Your parents may have said this to you a lot when you were little.  Maybe they still do. But what do they mean? Sometimes they look at you with pity and ask if you really need that second serving of dessert, but they love you. Sometimes they yell and tell you that you’ll never be a good driver if you use your brights on a side street, but they love you. Sometimes they look at your new partner with condescending eyes and barely listen to a word they say, but they love you. Is this love?

Personally, I don’t think so.

Or, maybe it is. Maybe it’s love, but not respect. Either way, it can cause a lot of confusion down the road. Whenever someone, especially a parent who you still have some respect for, says “I love you, but…” you are getting a very mixed signal. You are hearing that they love you, you are trying to figure out what this  means (or at least, at 28 years old, I still am) but you are seeing that there is clearly not a sense of respect at some moments. Sometimes there are even a lot of conditions on this so-called love. And then, there is the almighty “If you really loved me, you would…” and this is utter nonsense.

If someone is claiming to have unconditional love for you, and then treats you horribly, maybe they do love you in their own twisted version of the word. But they are not showing you respect, and you have to stop the wheels of your mind for a moment in order to touch in with how you feel.

No matter what someone means when they say they love you, you have to listen to your own feelings. How are they treating you? Try not to think about it in terms of concrete examples of what is love or not-love, but just think of how you feel. You can tell when someone is genuinely spending time with you, and you can also tell when someone is in their own head while with you and is hardly present at all. You should pay attention to the same things within yourself.

The problem is that our culture teaches us numbness at every possible moment. You are supposed to get a job, make money, come home and turn on the TV. You are supposed to work yourself to death to pay for things you never really  needed. You are definitely not supposed to sit in silence, taking breaths and feeling the air come into your body and fuel your very existence. This would be a waste of time, I mean, you could be working.

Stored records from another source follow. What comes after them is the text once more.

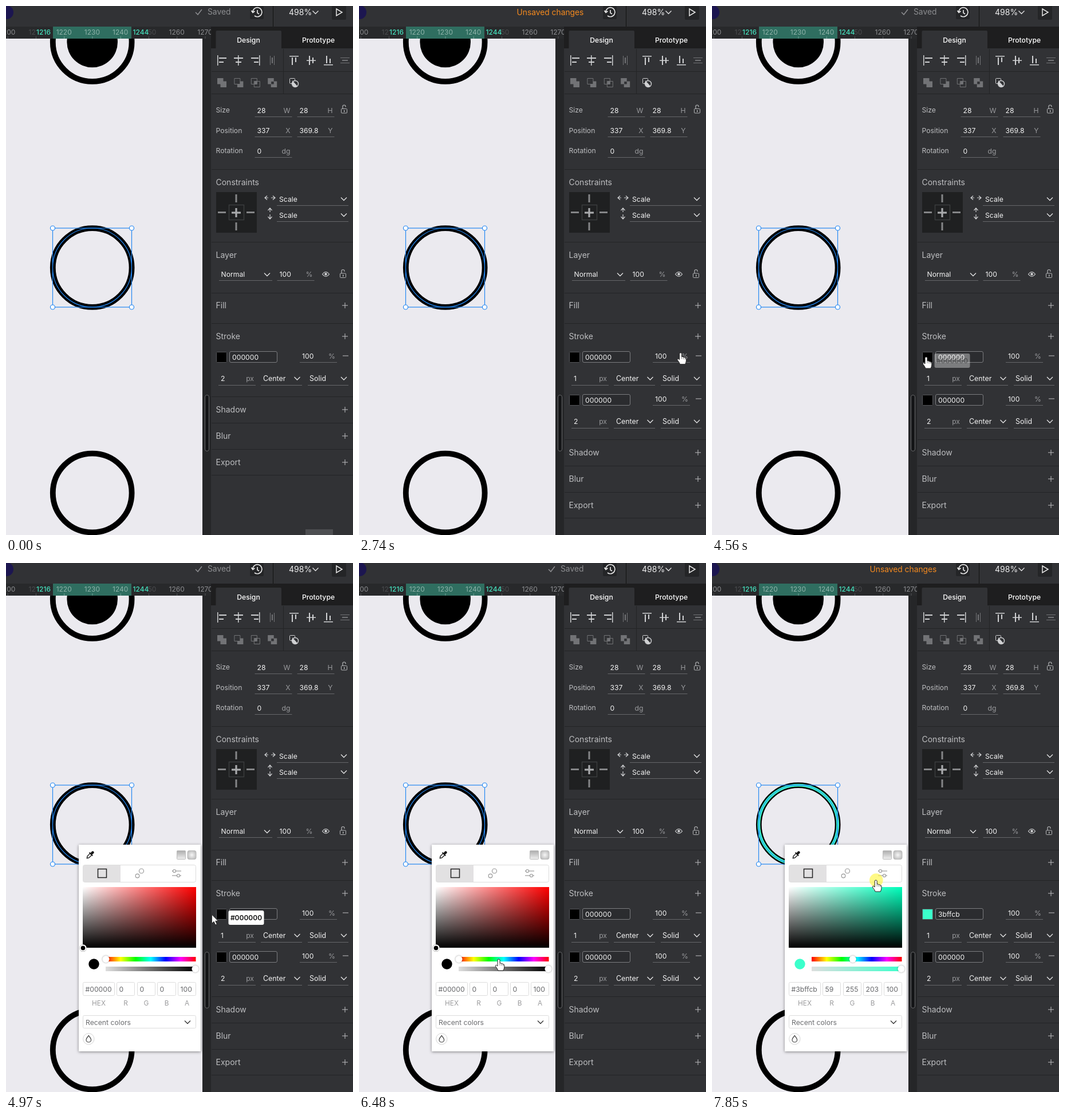
These frames come from a looping animation (606 by 924 pixels, 8 s). An HTML page with a canvas:

```html
<!DOCTYPE html>
<html lang="en">
<head>
<meta charset="utf-8">
<title>Stroke colour</title>
<style>
html, body { margin: 0; width: 100%; height: 100%; overflow: hidden; background: #313235; }
canvas { display: block; width: 606px; height: 924px; }
</style>
</head>
<body>
<canvas id="stage"></canvas>
<script>
const W = 606, H = 924, LOOP = 8000;
const canvas = document.getElementById('stage');
const dpr = window.devicePixelRatio || 1;
canvas.width = W * dpr;
canvas.height = H * dpr;
const c = canvas.getContext('2d');
const PANEL = '#313235', DARK = '#222325', LINE = '#232426', RULE = '#66676a';
const LABEL = '#bdbec0', VALUE = '#f3f3f3', UNIT = '#98999c', ICON = '#d0d1d3', DIM = '#727376';
const HUE = 164.08;

// drawing helpers
function box(x, y, w, h, color) { c.fillStyle = color; c.fillRect(x, y, w, h); }
function frame(x, y, w, h, r, fill, stroke) {
  c.beginPath();
  c.roundRect(x, y, w, h, r);
  if (fill) { c.fillStyle = fill; c.fill(); }
  if (stroke) { c.lineWidth = 1; c.strokeStyle = stroke; c.stroke(); }
}
function disc(x, y, r, fill, stroke, lw = 1) {
  c.beginPath();
  c.arc(x, y, r, 0, Math.PI * 2);
  if (fill) { c.fillStyle = fill; c.fill(); }
  if (stroke) { c.lineWidth = lw; c.strokeStyle = stroke; c.stroke(); }
}
function line(color, lw, ...pts) {
  c.beginPath();
  for (let i = 0; i < pts.length; i += 2) c.lineTo(pts[i], pts[i + 1]);
  c.strokeStyle = color;
  c.lineWidth = lw;
  c.stroke();
}
function text(s, x, y, color, size = 12.2, weight = 400, align = 'left') {
  c.font = `${weight} ${size}px Inter, "Open Sans", sans-serif`;
  c.textAlign = align;
  c.fillStyle = color;
  c.fillText(s, x, y);
}
function path(d, fill, stroke, lw = 1.2) {
  const p = new Path2D(d);
  if (fill) { c.fillStyle = fill; c.fill(p); }
  if (stroke) { c.lineWidth = lw; c.strokeStyle = stroke; c.stroke(p); }
}
function at(x, y, draw) { c.save(); c.translate(x, y); draw(); c.restore(); }
function blend(stops, x0, y0, x1, y1) {
  const g = c.createLinearGradient(x0, y0, x1, y1);
  stops.forEach((s, i) => g.addColorStop(i / (stops.length - 1), s));
  return g;
}
const rule = (x0, x1, y, color = RULE) => box(x0, y, x1 - x0, 1, color);
const chevron = (x, y, color = '#e4e4e5') => line(color, 1.3, x - 5, y - 2.5, x, y + 2.5, x + 5, y - 2.5);
const plus = (x, y, color = '#b4b5b7') => {
  line(color, 1.1, x - 5, y, x + 5, y);
  line(color, 1.1, x, y - 5, x, y + 5);
};
const clamp = (v, a = 0, b = 1) => Math.min(b, Math.max(a, v));

// pointer path: time, x, y of the tip
const PATH = [
  [1050, 612, 560], [1120, 603, 566], [1330, 588, 574], [1470, 591, 577], [2460, 591, 577],
  [2900, 545, 622], [3180, 500, 668], [3320, 458, 677], [3390, 421, 674], [3460, 387, 667],
  [3600, 381, 652], [3740, 380, 643], [3940, 380, 643], [4220, 374, 613], [4840, 374, 613],
  [4970, 360, 614], [5170, 252, 634], [5450, 212, 682], [5700, 232, 696], [5940, 250, 694],
  [6070, 250, 694], [6480, 244, 692], [7060, 244, 692], [7500, 272, 596], [7780, 286.2, 554]
];
function tip(t) {
  const i = PATH.findIndex(k => k[0] > t);
  if (i === 0) return null;
  if (i < 0) return PATH[PATH.length - 1].slice(1);
  const [t0, x0, y0] = PATH[i - 1], [t1, x1, y1] = PATH[i];
  const f = (t - t0) / (t1 - t0);
  return [x0 + (x1 - x0) * f, y0 + (y1 - y0) * f];
}

// colour picked by dragging in the square
function picked(t) {
  if (t < 7500) return { x: 134, y: 672, rgb: [0, 0, 0] };
  const [px, py] = tip(t);
  const x = clamp(px, 134, 332), y = clamp(py, 566, 672);
  const s = (x - 134) / 198, v = 255 * (1 - (y - 566) / 106);
  const mid = 1 - s * (1 - (HUE / 60 - 2));
  return { x, y, rgb: [v * (1 - s), v, v * mid].map(Math.round) };
}
const hex = rgb => rgb.map(n => n.toString(16).padStart(2, '0')).join('');

function artboard(color) {
  box(0, 57, 343, 867, '#ebeaef');
  c.save();
  c.beginPath();
  c.rect(0, 57, 343, 867);
  c.clip();
  for (const y of [63, 457, 850.5]) disc(150.7, y, 68.9, null, '#000', 9.8);
  disc(150.7, 63, 44.3, '#000');
  if (color !== '000000') disc(150.7, 457, 68.9, null, '#' + color, 4.9);
  c.restore();
  disc(150.5, 457, 69, null, '#2488f2', 1.2);
  c.strokeRect(81.5, 388, 138, 138);
  for (const x of [81.5, 219.5]) for (const y of [388, 526]) disc(x, y, 4, '#fff', '#2488f2', 1.2);
}

function ruler() {
  box(0, 36, 358, 21, '#28292b');
  box(82, 36, 137, 21, '#2f6e60');
  for (let n = 1200; n <= 1270; n += 10) {
    const x = 2.7 + (n - 1200) * 4.925;
    const inside = n > 1216 && n < 1244;
    const near = n === 1210 || n === 1250;
    text(n, x, 50, near ? '#4b4c4f' : inside ? '#8fb3aa' : '#8d8e91', 12, 400, 'center');
    box(x, 53, 1, 4, inside ? '#6fa396' : '#55565a');
  }
  box(53, 37, 26, 16, '#28292b');
  box(222, 37, 26, 16, '#28292b');
  text('1216', 65.5, 50, '#45e0bd', 12, 500, 'center');
  text('1244', 235.5, 50, '#45e0bd', 12, 500, 'center');
  box(343, 57, 15, 867, '#252628');
  frame(347.5, 679.5, 7, 98, 3.5, '#151618', '#68696b');
}

function topBar(t) {
  box(0, 0, W, 36, PANEL);
  disc(1, 11, 12, '#1c1650');
  const unsaved = t >= 2130 && t < 3000 || t >= 7500;
  if (unsaved) {
    text('Unsaved changes', 275.5, 16, '#f58a1f', 13.8);
  } else if (t >= 3000 && t < 3740) {
    text('Saving', 349, 15, '#8c8d90', 13.8);
    at(333.5, 11, () => {
      c.rotate((t - 3460) / 160);
      path('M-5 -1A5 5 0 0 1 4 -3M5 1A5 5 0 0 1 -4 3M5 -6L4.5 -2.5L1 -3M-5 6L-4.5 2.5L-1 3', null, '#8c8d90');
    });
  } else {
    text('Saved', 352, 15, '#8c8d90', 13.8);
    line('#8c8d90', 1.5, 331, 11, 335, 15, 342, 6);
  }
  frame(426, 0, 24, 23, 2, '#242527');
  at(438, 11, () => path('M-7 -1A8 8 0 1 1 -4 6M-9.5 -3L-7 .5L-3.5 -2M1 -4V1L4 3', null, '#e6e6e6', 1.7));
  box(466, 0, 1, 36, '#111');
  text('498%', 494, 16, '#ededee', 14);
  chevron(540.5, 11);
  frame(569, -2, 25, 26, 2, '#242527');
  path('M577 5L587 11L577 17Z', null, '#e6e6e6', 1.5);
}

function alignIcons() {
  const mark = (x, y, w, h, col = ICON) => box(x, y, w, h, col);
  mark(369, 86, 1.5, 18); mark(372, 90, 13, 2); mark(372, 97, 8, 2);
  mark(405, 86, 1.5, 18); mark(398, 90, 16, 2); mark(401, 97, 10, 2);
  mark(442, 86, 1.5, 18); mark(428, 90, 13, 2); mark(433, 97, 8, 2);
  mark(461, 87, 1, 16, DIM); mark(468, 87, 1, 16, DIM); mark(464, 90, 2, 10, DIM);
  mark(495, 87, 16, 1.5); mark(499, 90, 2, 13); mark(505, 90, 2, 8);
  mark(525, 94.5, 16, 1.5); mark(529, 87, 2, 16); mark(535, 90, 2, 10);
  mark(555, 102, 16, 1.5); mark(559, 87, 2, 13); mark(565, 92, 2, 8);
  mark(584, 90, 16, 1, DIM); mark(584, 99, 16, 1, DIM); mark(587, 94, 10, 2, DIM);
  for (let i = 0; i < 4; i++) {
    at(369 + i * 29.4, 126, () => {
      if (i === 0 || i === 3) box(0, 0, 10.5, 10.5, DIM);
      if (i === 0 || i === 3) box(5.5, 5.5, 10.5, 10.5, DIM);
      if (i === 3) box(6, 6, 4.5, 4.5, PANEL);
      if (i === 1) { box(5.5, 5.5, 10.5, 10.5, DIM); frame(.5, .5, 10, 10, 0, PANEL, DIM); }
      if (i === 2) {
        frame(.5, .5, 10, 10, 0, null, DIM);
        frame(5.5, 5.5, 10, 10, 0, null, DIM);
        box(6, 6, 4.5, 4.5, DIM);
      }
    });
  }
  frame(495.5, 126.5, 9, 9, 1, null, ICON);
  disc(505, 136, 5.5, PANEL, ICON, 1.4);
  path('M500 130L509 140A5.5 5.5 0 0 1 500 137Z', ICON);
}

function lock(x, y) {
  frame(x - 5, y, 10, 7.5, 1, null, '#b4b5b7');
  path(`M${x - 2.5} ${y}V${y - 4}A2.5 2.5 0 0 1 ${x + 2.5} ${y - 4}V${y - 3}`, null, '#b4b5b7');
  box(x - .5, y + 2.5, 1.5, 3, '#b4b5b7');
}

function field(value, unit, x, y) {
  text(value, x + 4, y, VALUE);
  text(unit, x + 62, y, UNIT, 12.2, 400, 'right');
  rule(x, x + 65, y + 6);
}

function strokeRow(y, color, width, hover) {
  frame(367.5, y + .5, 18, 18, 1, '#' + color, '#55565a');
  frame(390.5, y - .5, 83, 19, 2.5, '#2b2c2f', '#7c7d80');
  text(color, 395, y + 13.5, VALUE);
  field('100', '%', 513, y + 12);
  line('#b4b5b7', 1.1, 588, y + 7, 598, y + 7);
  text(width, 375, y + 51, VALUE);
  text('px', 433, y + 51, UNIT, 12.2, 400, 'right');
  rule(371, 436, y + 58, hover ? '#c8c9cb' : RULE);
  text('Center', 449, y + 51, VALUE, 12.4);
  text('Solid', 530, y + 51, VALUE, 12.4);
  chevron(508.5, y + 46.5);
  chevron(590, y + 46.5);
  rule(445, 517, y + 58);
  rule(527, 598, y + 58);
}

function panel(t, color) {
  box(358, 36, 248, 888, PANEL);
  box(358, 36, 248, 38, '#1e1e1f');
  frame(366.5, 43, 114.5, 32, [2, 2, 0, 0], PANEL);
  text('Design', 423.5, 63.5, '#fff', 12.2, 500, 'center');
  text('Prototype', 545.5, 63.5, '#fff', 12.2, 500, 'center');
  alignIcons();
  box(484, 75, 1, 78, LINE);
  const added = t >= 2130, dy = added ? 75 : 0;
  for (const y of [114, 153, 285, 412, 501, 554, 682 + dy, 728 + dy, 774 + dy, 819 + dy]) rule(359, W, y, LINE);

  text('Size', 366.5, 186, LABEL);
  text('Position', 366.5, 221.5, LABEL);
  text('Rotation', 366.5, 257, LABEL);
  field('28', 'W', 434.5, 187);
  field('28', 'H', 508.5, 187);
  field('337', 'X', 434.5, 222);
  field('369.8', 'Y', 508.5, 222);
  field('0', 'dg', 434.5, 258);
  lock(590.5, 179.5);

  const head = (s, y, add) => {
    text(s, 366.5, y + 5, LABEL, 14);
    if (add) plus(592, y);
  };
  head('Constraints', 307.5);
  box(367, 325, 71, 71, '#1f2021');
  c.strokeStyle = '#3b3c3e';
  c.lineWidth = 1.5;
  c.strokeRect(389.5, 347.5, 26, 26);
  for (const [x, y, w, h] of [[400.5, 329, 3, 14], [400.5, 378, 3, 14], [370, 359, 14, 3], [420, 359, 14, 3]])
    box(x, y, w, h, '#858688');
  line('#a9aaac', 3.2, 394, 361, 410, 361);
  line('#a9aaac', 3.2, 402, 353, 402, 369);
  path('M452 335H458M463 335H470M456 331.5L452 335L456 338.5M466 331.5L470 335L466 338.5', null, ICON);
  path('M461 353V360M461 364V372M457.5 357L461 353L464.5 357M457.5 368L461 372L464.5 368', null, ICON);
  for (const y of [337, 365]) {
    text('Scale', 477, y + 4.5, VALUE);
    chevron(590, y);
    rule(473, 598, y + 11);
  }

  head('Layer', 434.5);
  text('Normal', 375.5, 473, VALUE);
  chevron(456, 469);
  rule(372, 465, 479);
  field('100', '%', 473.5, 473);
  path('M552.5 468.5Q558.5 460.5 564.5 468.5Q558.5 476 552.5 468.5Z', null, ICON);
  disc(558.5, 468.3, 2.2, ICON);
  lock(588.5, 467);

  head('Fill', 523, true);
  head('Stroke', 577, true);
  if (added) {
    strokeRow(604, color, 1, t >= 3600 && t < 4010);
    strokeRow(679, '000000', 2);
  } else {
    strokeRow(604, '000000', 2);
  }
  head('Shadow', 705 + dy, true);
  head('Blur', 751 + dy, true);
  head('Export', 797 + dy, true);
  if (t < 70) box(523, 914, 48, 10, '#4d4e51');
}

function knob(x, y) {
  c.save();
  c.shadowColor = 'rgba(0,0,0,.4)';
  c.shadowBlur = 3;
  disc(x, y, 6, '#fff');
  c.restore();
}

function picker(t, pick) {
  const tint = `rgb(${pick.rgb})`, hueSet = t >= 7020;
  c.save();
  c.globalAlpha = clamp((t - 4630) / 140);
  c.save();
  c.shadowColor = 'rgba(0,0,0,.45)';
  c.shadowBlur = 5;
  c.shadowOffsetY = 1;
  box(127, 492, 213, 361, '#fff');
  c.restore();

  at(147, 510, () => {
    c.rotate(Math.PI / 4);
    frame(-2.2, -8.5, 4.4, 6, 2, '#111');
    box(-4, -3, 8, 2, '#111');
    path('M-2 -1V5L0 8L2 5V-1', null, '#111', 1.3);
  });
  frame(298.5, 502.5, 15, 15, 1, blend(['#aaa', '#eee'], 0, 502, 0, 517), '#bbb');
  const round = c.createRadialGradient(324.5, 510, 0, 324.5, 510, 9);
  round.addColorStop(0, '#f6f6f6');
  round.addColorStop(1, '#b9b9b9');
  frame(317, 502.5, 15, 15, 3, round, '#bbb');

  frame(134.5, 527.5, 197, 30, 3, '#fff', '#dcdcdc');
  frame(134.5, 527.5, 65.5, 30, [3, 0, 0, 3], '#e2e1e2');
  c.strokeStyle = '#222';
  c.lineWidth = 1.5;
  c.strokeRect(160.5, 534.5, 15, 15);
  disc(236.5, 538, 4, null, '#999', 1.2);
  disc(229.5, 546.5, 3.3, null, '#999', 1.2);
  for (const [y, x] of [[538, 294], [546, 301]]) {
    line('#999', 1.2, 290, y, 306, y);
    disc(x, y, 2.5, '#fff', '#999', 1.2);
  }

  box(134, 566, 198, 106, blend(['#fff', hueSet ? `hsl(${HUE} 100% 50%)` : '#f00'], 134, 0, 332, 0));
  box(134, 566, 198, 106, blend(['rgba(0,0,0,0)', '#000'], 0, 566, 0, 672));
  disc(pick.x + .5, pick.y + .5, 5, tint, '#777', 2.6);
  disc(pick.x + .5, pick.y + .5, 5, null, '#fff', 2);

  disc(153.5, 700.5, 9.2, tint);
  box(174, 688, 157.5, 8, blend(['#f00', '#ff0', '#0f0', '#0ff', '#00f', '#f0f', '#f00'], 174, 0, 331.5, 0));
  knob(hueSet ? 245.8 : 174.5, 692);
  box(174, 705, 157.5, 8, '#fff');
  for (let i = 0; i < 78; i++) box(174 + (i >> 1) * 4, 705 + ((i + (i >> 1)) % 2) * 4, 4, 4, '#dedede');
  box(174, 705, 157.5, 8, blend([`rgba(${pick.rgb},0)`, tint], 174, 0, 331.5, 0));
  knob(330.5, 709);

  const cells = [
    ['HEX', '#' + hex(pick.rgb), 134, 56], ['R', pick.rgb[0], 193, 32], ['G', pick.rgb[1], 229, 32],
    ['B', pick.rgb[2], 264, 33], ['A', 100, 300, 32]
  ];
  for (const [name, value, x, w] of cells) {
    frame(x + .5, 732.5, w - 1, 23, 2, '#fff', '#dcdcdc');
    c.save();
    c.beginPath();
    c.rect(x, 732, w - 6, 24);
    c.clip();
    text(value, x + 4.5, 748.5, '#66676a');
    c.restore();
    text(name, x + w / 2, 772.5, '#9b9b9d', 11.8, 400, 'center');
  }
  frame(134.5, 790.5, 197, 22, 2, '#fff', '#dcdcdc');
  text('Recent colors', 139, 806.5, '#6c6d70');
  chevron(317, 802, '#333');
  disc(144.3, 831.3, 9.7, '#fff', '#d5d5d5');
  path('M144.3 825.5Q140 830.5 140 833A4.3 4 0 0 0 148.6 833Q148.6 830.5 144.3 825.5Z', null, '#444');
  c.restore();
}

function tooltip(t) {
  const fade = t < 4560 ? (t - 4420) / 140 * .36 : .36 + (t - 4560) / 280;
  c.save();
  c.globalAlpha = clamp(fade);
  frame(388.5, 607, 62, 25, 3, '#fff');
  text('#000000', 419.5, 624, '#111', 12, 600, 'center');
  c.restore();
}

function pointer(t) {
  const p = tip(t);
  if (!p) return;
  const [x, y] = p;
  if (t >= 1930 && t < 2130) {
    disc(592, 577, 11.5, '#8cf552', '#4fe58c');
    plus(592, 577, '#a8741c');
  }
  if (t >= 7020 && t < 7090 || t >= 7500) disc(x + .6, y, 11.8, 'rgba(255,246,60,.62)');
  at(x, y, () => {
    c.lineJoin = 'round';
    if (t >= 4900 && t < 5170) {
      path('M0 0V15.5L3.6 12.2L6.2 18L8.8 16.8L6.3 11.2H11Z', '#fff', '#222', .9);
    } else {
      path('M-2 1.7Q-2 0 0 0Q2 0 2 1.7V7Q4 5.8 5 8Q7 7 7.8 9Q9.8 8.6 9.8 11V14Q9.5 17 8 20H-1Q-2.5 16 -5.6 12.5Q-6.2 10.4 -4.4 10.2L-2 12Z', '#fff', '#222', 1);
      path('M2 7V11M5 8V11.5M7.8 9V12', null, '#555', .7);
    }
  });
}

function draw(now) {
  const t = now % LOOP;
  const pick = picked(t);
  const shown = hex(picked(t < 7850 ? Math.min(t, 7700) : t).rgb);
  c.setTransform(dpr, 0, 0, dpr, 0, 0);
  artboard(hex(pick.rgb));
  ruler();
  topBar(t);
  panel(t, shown);
  if (t >= 4630) picker(t, pick);
  if (t >= 4420 && t < 5100) tooltip(t);
  pointer(t);
}

const start = performance.now();
function tick() {
  draw(performance.now() - start);
  requestAnimationFrame(tick);
}
tick();
</script>
</body>
</html>
```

And this is what our parents have been taught. This is how they grew up, and this is how we are growing up. I love you is a set of words that is supposed to mean something, but often times, even coming from those that we have known the very longest, they mean nothing. They symbolize an intention, a play of power, an excuse. They are often times backed up by nothing, and yet we can hear them and turn into ourselves, trying to figure out why we feel insane.

The reason we feel insane is that we have been the little girl. We have all had intuitions that have been true, and yet the people we were intuiting about have told us we were wrong. We believed them. We repeat the process, hiding our fears and moods from those around us, telling people we love them when we have no clue what that means. We say it while thinking of other things, we say it without truly feeling anything. Even though we know the feelings are in there somewhere, we don’t have the time to stop our minds and touch in with them.

This is the problem. And the only solution is to stop. To listen. To trust your feelings, and let go of trying to make the square peg fit in the round hole. To realize that sometimes, people say they love us, and what they mean is something different. Sometimes, a parent or partner is truly disrespectful, regardless of how many calories they burn on words. The words I love you coming from their mouth does not need to make you second-guess your intuition. The words do not need to make you feel as if you are crazy, or not seeing something that you should be seeing.

All I’m saying is that I’ve been there, feeling crazy, trying to make myself believe something. God knows how many calories that burns, but regardless, my wish would be for myself and those around me to remember that our intuitions are valuable. Our time is valuable. Our lives are valuable. When someone calls us out on something, it may be hard to admit that they are right, but the more that we can foster this intuition in ourselves and others, the more this culture of isolation will be put in its place.